S De Meyer 1 , H Van Marck 1 , J Veldeman 2 , McKenna 2 , R Pauwels 1 and M-P de Bethune 1. 1 Tibotec, Mechelen, Belgium; and 2 Virco, Mechelen, Belgium
INTRODUCTION: TMC114 is a potent, next-generation protease inhibitor (PI), active against wild-type as well as PI-resistant HIV. Recently, TMC114 showed in vivo antiviral efficacy in a 2-week Phase IIa trial in multiple PI-experienced patients. In order to assess the performance of TMC114 against currently circulating strains of HIV, the compound was tested against >4000 clinical isolates submitted for phenotypic resistance testing. The antiviral activity of TMC114 on these isolates was compared to the currently approved PIs: indinavir, ritonavir, nelfinavir, saquinavir, amprenavir and lopinavir.
METHODS: Recombinant clinical isolates were constructed according to the Antivirogram method. Phenotypic and genotypic analyses were performed by the Antivirogram and VirtualPhenotypeassays, respectively. Data analysis was performed using SAS and Spotfire DecisionSite software.
RESULTS: From the 4024 tested recombinant clinical isolates, 1666 (41%) were resistant to at least one of the currently approved PIs, defined as a change in EC 50 >fourfold as compared to wild-type.

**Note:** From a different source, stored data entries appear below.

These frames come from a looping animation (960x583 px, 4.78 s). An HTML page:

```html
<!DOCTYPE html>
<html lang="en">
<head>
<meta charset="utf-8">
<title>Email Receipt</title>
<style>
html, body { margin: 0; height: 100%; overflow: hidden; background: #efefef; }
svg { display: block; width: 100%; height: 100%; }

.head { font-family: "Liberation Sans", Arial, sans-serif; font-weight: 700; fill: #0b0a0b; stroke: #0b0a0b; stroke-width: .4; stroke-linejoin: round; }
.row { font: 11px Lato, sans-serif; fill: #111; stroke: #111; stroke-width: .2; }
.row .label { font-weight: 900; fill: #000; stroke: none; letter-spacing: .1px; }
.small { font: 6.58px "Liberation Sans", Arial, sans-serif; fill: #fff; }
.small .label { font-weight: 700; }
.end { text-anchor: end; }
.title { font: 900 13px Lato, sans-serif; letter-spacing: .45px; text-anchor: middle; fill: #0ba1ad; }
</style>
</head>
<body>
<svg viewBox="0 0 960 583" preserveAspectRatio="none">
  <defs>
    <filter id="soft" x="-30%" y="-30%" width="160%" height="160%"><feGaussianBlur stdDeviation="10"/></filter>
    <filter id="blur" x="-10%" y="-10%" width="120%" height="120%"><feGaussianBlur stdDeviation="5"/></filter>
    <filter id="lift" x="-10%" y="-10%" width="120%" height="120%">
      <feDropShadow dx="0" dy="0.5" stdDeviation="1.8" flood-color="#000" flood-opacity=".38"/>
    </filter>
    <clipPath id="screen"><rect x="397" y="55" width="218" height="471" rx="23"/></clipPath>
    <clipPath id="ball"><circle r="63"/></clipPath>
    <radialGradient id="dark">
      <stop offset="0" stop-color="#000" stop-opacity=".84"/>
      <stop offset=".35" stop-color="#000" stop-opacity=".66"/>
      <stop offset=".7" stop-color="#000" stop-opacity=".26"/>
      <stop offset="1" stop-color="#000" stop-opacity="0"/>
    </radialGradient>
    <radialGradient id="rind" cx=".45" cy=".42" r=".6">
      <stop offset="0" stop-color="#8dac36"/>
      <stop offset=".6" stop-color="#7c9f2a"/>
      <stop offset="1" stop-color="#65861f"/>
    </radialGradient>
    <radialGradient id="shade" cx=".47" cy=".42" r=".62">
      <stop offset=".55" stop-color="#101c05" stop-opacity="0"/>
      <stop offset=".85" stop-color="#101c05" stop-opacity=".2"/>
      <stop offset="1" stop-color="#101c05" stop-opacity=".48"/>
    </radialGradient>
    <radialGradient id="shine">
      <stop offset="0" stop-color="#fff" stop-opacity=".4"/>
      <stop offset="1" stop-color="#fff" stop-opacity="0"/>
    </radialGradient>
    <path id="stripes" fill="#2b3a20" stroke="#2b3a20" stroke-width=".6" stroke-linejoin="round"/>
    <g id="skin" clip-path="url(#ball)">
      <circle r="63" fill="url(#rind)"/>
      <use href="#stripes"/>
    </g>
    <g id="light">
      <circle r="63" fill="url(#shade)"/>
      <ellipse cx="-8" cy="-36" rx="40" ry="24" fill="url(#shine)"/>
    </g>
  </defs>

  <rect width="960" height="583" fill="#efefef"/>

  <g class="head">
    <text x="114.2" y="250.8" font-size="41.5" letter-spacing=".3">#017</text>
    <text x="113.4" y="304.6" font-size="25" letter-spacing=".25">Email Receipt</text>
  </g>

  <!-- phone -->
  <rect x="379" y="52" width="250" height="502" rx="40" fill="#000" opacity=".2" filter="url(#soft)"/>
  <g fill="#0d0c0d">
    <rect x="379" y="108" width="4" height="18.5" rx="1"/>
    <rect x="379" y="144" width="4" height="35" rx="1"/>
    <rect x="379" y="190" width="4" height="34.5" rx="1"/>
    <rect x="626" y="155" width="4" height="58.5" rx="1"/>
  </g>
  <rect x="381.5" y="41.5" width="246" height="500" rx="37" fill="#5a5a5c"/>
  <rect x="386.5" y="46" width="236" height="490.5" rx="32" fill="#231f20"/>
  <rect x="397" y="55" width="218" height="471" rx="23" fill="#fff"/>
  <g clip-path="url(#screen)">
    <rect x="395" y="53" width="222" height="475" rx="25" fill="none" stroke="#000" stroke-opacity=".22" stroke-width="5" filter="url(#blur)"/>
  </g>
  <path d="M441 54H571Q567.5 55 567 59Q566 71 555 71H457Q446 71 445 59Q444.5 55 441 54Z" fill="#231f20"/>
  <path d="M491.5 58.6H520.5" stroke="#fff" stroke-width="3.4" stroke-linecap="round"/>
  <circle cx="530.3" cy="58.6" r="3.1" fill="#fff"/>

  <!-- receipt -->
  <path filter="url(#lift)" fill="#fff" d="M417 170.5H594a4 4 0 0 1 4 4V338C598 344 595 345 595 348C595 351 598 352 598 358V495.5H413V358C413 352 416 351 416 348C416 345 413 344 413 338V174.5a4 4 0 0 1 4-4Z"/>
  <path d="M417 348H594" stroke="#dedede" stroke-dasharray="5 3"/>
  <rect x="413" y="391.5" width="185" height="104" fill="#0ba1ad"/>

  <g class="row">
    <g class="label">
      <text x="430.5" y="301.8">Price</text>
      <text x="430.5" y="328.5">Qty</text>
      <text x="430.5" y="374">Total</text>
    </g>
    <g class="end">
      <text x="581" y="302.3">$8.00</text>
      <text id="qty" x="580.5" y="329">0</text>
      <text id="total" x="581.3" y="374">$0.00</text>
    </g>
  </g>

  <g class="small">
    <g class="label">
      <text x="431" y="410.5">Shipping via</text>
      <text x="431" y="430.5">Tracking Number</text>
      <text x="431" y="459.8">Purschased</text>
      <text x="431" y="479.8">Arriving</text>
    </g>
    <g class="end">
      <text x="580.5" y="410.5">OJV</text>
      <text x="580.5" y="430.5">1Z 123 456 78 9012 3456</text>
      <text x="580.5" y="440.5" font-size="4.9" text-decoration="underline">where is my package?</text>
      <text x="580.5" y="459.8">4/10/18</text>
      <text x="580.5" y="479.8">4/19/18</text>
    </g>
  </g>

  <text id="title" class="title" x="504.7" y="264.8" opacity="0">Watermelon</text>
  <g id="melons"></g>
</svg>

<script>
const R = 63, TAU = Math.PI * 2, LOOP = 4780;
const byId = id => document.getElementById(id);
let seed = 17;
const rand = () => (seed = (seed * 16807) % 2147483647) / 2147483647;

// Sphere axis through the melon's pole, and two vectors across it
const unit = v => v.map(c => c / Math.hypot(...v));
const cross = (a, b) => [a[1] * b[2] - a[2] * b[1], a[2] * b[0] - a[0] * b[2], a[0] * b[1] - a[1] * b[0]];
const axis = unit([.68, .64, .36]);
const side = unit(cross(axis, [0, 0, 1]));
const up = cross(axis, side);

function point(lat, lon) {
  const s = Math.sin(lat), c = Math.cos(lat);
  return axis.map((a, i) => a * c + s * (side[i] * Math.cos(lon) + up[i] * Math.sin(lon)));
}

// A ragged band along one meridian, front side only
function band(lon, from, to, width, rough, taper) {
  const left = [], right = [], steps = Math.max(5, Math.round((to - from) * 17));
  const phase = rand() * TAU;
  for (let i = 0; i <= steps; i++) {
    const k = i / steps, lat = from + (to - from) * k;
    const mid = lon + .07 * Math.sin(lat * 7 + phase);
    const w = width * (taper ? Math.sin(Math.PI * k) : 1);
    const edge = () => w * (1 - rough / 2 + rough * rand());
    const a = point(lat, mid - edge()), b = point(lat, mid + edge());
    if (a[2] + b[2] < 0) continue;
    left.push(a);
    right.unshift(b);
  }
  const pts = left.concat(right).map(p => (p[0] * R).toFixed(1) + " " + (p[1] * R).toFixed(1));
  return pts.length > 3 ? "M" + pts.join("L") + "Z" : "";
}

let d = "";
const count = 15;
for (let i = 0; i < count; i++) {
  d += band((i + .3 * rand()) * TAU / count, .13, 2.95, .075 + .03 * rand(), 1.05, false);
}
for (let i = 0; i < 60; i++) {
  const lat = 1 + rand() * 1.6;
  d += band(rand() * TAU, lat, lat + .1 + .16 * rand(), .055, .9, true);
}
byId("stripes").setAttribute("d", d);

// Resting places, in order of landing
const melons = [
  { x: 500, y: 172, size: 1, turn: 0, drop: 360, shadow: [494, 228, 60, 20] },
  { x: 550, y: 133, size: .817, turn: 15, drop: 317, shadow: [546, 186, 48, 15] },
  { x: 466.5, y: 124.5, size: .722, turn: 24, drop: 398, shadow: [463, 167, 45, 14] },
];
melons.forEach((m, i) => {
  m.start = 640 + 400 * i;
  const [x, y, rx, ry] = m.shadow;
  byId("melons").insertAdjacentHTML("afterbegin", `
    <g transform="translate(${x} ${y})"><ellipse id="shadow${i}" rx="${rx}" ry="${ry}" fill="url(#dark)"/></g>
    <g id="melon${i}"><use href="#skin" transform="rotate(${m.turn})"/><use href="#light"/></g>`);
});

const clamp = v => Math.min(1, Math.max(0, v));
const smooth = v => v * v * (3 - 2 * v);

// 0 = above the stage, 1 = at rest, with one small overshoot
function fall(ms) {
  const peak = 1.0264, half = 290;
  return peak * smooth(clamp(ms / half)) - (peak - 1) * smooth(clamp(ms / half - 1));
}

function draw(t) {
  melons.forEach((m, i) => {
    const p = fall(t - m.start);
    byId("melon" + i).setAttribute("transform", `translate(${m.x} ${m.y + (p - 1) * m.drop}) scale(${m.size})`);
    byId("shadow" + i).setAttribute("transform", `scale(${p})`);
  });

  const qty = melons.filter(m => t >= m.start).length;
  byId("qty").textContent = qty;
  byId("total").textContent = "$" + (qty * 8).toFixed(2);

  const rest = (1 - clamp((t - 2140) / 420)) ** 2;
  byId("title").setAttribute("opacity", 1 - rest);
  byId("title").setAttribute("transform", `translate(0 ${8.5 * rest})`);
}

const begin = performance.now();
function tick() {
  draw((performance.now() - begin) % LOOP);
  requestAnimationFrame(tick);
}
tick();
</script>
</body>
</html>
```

The median fold change in EC 50 against these 1666 resistant isolates for TMC114 was 1.1, corresponding to an EC 50 of 3.5 nM. Eighty percent of these PI-resistant isolates were still susceptible (defined as fold change in EC 50 <4) to TMC114. For the remaining 20% isolates, the median fold change in EC 50 for TMC114 was 10, thus show-ing that the compound can inhibit 90% of the 1666 PI-resistant isolates with a fold change 10.
A subgroup of 1501 isolates, for which data for all six approved PIs were available, was used to determine the influence of the number of PIs with a fold change >4 on the activity of TMC114. Among these PI-resistant isolates, 67% were resistant to 4 or more PIs, with 31% resistant to all 6 approved PIs, 23% to 5, and 13% to 4. The median fold change in EC 50 for TMC114 was <4 for each of these subgroups, which illustrates the activity of TMC114 against PI-resistant isolates. A genotype was available for 498 of the 1666 PI-resistant isolates. The number of primary mutations (D30N, M46I/L, G48V, I50V/L, V82A/F/T/S, I84V or L90M) was determined for each of these isolates. One percent had no primary mutation, 23% had 1, 41% had 2, 31% had 3 and 4% had 4 primary mutations. The median fold change in EC 50 for TMC114 was <4 for each of these subgroups.
CONCLUSIONS: TMC114 is a potent, next-generation PI with activity against a wide range of PI-resistant recombinant clinical isolates. This activity, defined by a median fold change of <4, extended to isolates resistant to all currently-approved PIs and also to isolates carrying up to four primary PI mutations.